# What is required:
Search the records below for the string "approved", and report each line that contains it.

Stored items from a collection

=====

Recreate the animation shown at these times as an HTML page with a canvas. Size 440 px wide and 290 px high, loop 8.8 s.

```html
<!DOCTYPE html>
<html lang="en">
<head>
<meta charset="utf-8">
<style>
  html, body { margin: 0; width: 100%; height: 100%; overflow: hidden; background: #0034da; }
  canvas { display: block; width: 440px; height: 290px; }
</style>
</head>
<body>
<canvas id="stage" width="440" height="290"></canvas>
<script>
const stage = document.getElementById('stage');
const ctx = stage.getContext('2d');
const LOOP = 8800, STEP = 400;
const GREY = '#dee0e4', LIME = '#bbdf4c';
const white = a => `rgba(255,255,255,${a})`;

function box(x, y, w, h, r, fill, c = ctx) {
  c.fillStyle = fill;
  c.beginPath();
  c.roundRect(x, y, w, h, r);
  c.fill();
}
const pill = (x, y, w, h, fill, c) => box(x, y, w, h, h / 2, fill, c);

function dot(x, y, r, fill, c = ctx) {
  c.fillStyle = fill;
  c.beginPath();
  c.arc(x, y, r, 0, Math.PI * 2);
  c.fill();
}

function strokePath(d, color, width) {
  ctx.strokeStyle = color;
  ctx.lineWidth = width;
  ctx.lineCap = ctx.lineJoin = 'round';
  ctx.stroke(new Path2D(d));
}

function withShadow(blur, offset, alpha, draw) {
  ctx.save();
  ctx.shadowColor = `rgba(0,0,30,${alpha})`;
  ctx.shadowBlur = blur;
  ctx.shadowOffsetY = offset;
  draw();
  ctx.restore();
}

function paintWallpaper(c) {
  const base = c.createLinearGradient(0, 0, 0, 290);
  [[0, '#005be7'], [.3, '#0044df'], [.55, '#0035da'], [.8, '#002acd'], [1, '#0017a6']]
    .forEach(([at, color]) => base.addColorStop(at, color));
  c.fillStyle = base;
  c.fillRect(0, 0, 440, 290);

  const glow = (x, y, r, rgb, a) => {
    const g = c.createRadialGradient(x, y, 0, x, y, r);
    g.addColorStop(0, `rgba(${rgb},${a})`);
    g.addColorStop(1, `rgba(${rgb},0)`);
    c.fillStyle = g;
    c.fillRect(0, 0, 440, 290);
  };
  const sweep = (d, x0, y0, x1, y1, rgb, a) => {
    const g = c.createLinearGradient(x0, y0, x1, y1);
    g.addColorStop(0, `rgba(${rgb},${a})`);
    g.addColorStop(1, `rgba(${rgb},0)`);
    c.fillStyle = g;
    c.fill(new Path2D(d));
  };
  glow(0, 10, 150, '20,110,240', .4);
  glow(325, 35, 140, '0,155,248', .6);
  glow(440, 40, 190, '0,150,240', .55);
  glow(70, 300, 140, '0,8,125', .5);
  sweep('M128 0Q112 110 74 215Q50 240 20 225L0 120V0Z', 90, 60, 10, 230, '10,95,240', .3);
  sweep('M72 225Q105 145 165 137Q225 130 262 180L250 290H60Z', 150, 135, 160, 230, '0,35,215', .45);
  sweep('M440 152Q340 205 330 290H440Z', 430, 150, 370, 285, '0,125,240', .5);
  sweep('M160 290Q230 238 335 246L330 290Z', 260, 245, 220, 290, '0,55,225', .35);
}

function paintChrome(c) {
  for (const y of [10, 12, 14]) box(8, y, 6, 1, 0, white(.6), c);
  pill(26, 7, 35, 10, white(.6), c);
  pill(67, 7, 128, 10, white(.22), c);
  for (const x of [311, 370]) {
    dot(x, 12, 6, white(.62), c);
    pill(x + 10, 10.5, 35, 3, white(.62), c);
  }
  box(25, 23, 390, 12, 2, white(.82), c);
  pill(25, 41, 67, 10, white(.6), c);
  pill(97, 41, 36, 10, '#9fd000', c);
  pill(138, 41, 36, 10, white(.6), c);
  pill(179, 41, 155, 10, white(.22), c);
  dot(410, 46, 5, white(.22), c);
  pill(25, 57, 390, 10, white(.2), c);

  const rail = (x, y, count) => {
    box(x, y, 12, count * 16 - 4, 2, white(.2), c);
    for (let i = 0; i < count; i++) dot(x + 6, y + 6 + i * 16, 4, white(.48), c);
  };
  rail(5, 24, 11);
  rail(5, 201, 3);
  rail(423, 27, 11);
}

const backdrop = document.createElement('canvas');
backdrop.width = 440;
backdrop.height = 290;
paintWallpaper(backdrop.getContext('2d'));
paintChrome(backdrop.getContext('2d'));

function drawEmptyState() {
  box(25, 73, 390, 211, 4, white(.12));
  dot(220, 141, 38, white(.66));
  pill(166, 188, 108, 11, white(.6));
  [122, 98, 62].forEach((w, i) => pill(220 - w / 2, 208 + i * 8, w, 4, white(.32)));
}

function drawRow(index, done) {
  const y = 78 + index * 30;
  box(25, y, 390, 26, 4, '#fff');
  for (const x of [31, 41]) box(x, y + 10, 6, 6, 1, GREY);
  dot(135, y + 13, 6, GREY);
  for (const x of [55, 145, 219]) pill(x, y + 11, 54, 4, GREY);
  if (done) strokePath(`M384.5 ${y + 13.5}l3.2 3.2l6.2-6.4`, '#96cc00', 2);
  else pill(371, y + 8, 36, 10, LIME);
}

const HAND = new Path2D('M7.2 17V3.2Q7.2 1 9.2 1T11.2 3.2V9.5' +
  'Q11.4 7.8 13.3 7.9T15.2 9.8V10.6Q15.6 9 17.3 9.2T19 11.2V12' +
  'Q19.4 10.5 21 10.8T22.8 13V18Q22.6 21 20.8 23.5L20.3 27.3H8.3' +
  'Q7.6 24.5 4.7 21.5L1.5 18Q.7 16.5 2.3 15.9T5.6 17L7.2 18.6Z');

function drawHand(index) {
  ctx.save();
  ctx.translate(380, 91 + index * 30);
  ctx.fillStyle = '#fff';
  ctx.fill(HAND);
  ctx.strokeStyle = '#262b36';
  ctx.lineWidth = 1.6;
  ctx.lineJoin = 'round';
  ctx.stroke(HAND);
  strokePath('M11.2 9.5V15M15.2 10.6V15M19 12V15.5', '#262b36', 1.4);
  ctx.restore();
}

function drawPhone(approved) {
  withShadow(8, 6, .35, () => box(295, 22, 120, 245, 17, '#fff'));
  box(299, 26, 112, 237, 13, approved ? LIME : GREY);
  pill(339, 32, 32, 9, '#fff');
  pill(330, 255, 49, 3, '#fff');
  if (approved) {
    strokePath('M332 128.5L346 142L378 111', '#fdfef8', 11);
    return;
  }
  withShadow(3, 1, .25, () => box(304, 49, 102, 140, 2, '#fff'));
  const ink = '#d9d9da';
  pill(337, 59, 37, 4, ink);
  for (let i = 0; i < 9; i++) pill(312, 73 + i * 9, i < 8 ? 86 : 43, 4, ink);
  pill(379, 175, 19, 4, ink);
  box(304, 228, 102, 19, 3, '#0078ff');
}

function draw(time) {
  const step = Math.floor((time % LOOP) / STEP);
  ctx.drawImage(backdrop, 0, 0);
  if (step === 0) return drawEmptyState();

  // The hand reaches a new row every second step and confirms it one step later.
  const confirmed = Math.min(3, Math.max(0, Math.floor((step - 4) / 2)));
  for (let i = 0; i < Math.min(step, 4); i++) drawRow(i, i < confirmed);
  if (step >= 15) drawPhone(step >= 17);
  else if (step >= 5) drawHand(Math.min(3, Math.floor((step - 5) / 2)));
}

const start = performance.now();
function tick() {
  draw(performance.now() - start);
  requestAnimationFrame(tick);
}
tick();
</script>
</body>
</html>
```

=====

# Exercise result:
function drawPhone(approved) {
  box(299, 26, 112, 237, 13, approved ? LIME : GREY);
  if (approved) {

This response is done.